Addressing the Group for the East End benefit Saturday night in Sagaponack, Long Island, Alec Baldwin implored Group President Robert DeLuca to expand the scope of the Hamptons environmental nonprofit to the Greenwich Village block where the actor lives and is attended by paparazzi.
“Only Bob DeLuca can come in and clean up the infestation,” joked Baldwin, who had an altercation with a Daily News photographer on a Manhattan sidewalk days earlier.
The 54-year-old then needled the Group about its elevated nesting platforms on poles for ospreys, the once-endangered fish hawks that fly above area coastlines.
“God knows I need Bob DeLuca to shut up about these osprey poles,” said Baldwin, who has a house in Amagansett, two towns east. Within seconds, Baldwin raised about $34,000 to build new osprey poles as 17 people raised their hands to contribute $1,000 each and Baldwin said he’d match every dollar.
Under flowing white tents at the Wolffer Estate, a vineyard and stable, the evening grossed about $550,000 for the 40-year-old advocacy and educational organization.
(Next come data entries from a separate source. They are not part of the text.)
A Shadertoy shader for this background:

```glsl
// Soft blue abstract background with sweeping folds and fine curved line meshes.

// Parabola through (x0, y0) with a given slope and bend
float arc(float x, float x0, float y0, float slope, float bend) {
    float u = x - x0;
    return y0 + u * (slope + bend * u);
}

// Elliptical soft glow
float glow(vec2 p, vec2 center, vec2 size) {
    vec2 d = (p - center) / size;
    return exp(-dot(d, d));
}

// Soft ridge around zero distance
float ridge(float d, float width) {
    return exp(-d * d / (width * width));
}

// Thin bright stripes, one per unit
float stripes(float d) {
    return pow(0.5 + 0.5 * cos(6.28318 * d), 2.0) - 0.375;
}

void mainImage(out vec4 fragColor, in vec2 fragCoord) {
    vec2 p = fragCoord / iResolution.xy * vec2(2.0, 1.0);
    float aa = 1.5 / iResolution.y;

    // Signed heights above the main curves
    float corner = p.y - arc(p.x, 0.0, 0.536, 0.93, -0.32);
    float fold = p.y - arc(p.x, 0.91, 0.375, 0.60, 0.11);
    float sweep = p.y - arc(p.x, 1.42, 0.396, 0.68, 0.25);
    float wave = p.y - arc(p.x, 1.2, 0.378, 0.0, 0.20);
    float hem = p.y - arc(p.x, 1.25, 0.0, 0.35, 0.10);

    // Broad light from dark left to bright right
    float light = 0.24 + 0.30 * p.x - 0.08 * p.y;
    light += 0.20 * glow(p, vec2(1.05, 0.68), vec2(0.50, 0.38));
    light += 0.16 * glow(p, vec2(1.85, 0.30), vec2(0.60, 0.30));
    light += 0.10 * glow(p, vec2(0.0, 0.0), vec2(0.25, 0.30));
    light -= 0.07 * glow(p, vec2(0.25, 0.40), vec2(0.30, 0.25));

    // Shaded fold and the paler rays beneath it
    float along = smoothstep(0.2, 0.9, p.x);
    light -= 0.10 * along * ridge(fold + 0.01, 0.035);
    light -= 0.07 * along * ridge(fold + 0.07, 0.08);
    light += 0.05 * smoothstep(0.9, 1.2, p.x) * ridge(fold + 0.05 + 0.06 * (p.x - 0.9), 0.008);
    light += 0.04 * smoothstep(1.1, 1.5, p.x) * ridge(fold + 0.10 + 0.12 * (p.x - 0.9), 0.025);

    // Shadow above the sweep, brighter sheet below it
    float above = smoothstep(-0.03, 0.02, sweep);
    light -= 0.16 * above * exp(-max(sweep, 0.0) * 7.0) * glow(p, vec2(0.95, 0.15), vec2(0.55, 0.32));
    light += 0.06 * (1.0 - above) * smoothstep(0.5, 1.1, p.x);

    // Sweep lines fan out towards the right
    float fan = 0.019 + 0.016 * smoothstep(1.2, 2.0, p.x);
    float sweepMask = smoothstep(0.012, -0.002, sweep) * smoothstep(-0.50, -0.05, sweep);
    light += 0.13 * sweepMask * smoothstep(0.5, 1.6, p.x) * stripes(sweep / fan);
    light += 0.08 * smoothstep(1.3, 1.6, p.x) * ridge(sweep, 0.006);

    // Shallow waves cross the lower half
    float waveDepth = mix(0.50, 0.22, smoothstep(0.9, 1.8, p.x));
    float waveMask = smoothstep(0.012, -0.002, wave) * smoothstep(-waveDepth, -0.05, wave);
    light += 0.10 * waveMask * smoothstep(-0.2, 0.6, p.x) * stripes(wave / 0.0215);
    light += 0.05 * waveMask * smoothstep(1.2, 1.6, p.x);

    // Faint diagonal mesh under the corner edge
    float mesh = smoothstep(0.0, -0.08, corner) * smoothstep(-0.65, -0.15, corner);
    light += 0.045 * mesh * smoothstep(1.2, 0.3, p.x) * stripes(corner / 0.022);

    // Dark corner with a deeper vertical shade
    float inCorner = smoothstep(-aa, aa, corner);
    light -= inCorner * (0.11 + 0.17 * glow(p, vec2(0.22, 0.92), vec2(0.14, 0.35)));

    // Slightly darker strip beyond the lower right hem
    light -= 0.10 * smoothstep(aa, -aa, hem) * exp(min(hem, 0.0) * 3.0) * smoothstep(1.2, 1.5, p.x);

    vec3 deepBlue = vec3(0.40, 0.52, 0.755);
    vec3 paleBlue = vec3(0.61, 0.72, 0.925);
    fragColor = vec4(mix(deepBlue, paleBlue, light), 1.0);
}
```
Baldwin attended with his fiancée, yoga teacher Hilaria Thomas, wearing a bright coral cocktail dress; and his 16-year-old daughter, Ireland, in a Grecian floor-length strapless outfit.
Amid two auctions -- silent and live -- and dinner with roast pepper-crusted beef or lobster cake options, guests said their support was motivated by a desire to improve water quality and community planning, preserve natural habitats and open spaces, or all of the above.
“Overdevelopment causes all the other problems,” said fashion designer Nicole Miller, a Group patron for 16 years, with her husband, Kim Taipale, a founding partner of the technology merchant-banking firm Parkview TMB.
Between courses, auctioneer George McNeely of Christie’s offered a Jackson Hole, Wyoming, “eco-adventure,” a week in a St. Martin villa and two days on a 156-foot yacht sailing from Newport, Rhode Island.
“When they put a parking lot next to your home, don’t blame me,” he shouted to one tepid bidder.
Paul McDowell, chief executive officer of CapLease Inc., a real estate investment trust, and his wife, Susan, a potter, paid $6,000 for “farm-to-table wine-tasting dinner for eight,” valued at $5,000.
They sat with neighbors from Shelter Island, Marco Birch, a portfolio manager at Moore Capital Management, and his wife, Katherine Leahy Birch, both of whom are on the Group’s board.
Marco Birch called Shelter Island, accessible via ferry, “New England-y.”
“When you’re at a dinner party, you’re as likely to sit next to a ferry captain as someone who works on Wall Street,” he said. “It’s a very grass-roots community.”
Birch said that DeLuca “focuses on saving us from ourselves.
“He’s trying to prevent people from poisoning their own land,” he said.
As for water, DeLuca said in an interview that while water in the Hamptons is safe to drink, it contains excessive nitrogen that “over-fertilizes” the area’s bays.
“Fish, shellfish and the marine ecosystem have much lower tolerance for nitrogen,” he said. “Boating and fishing require clean water.”
Muse highlights include John Mariani on wine and Hephzibah Anderson on books.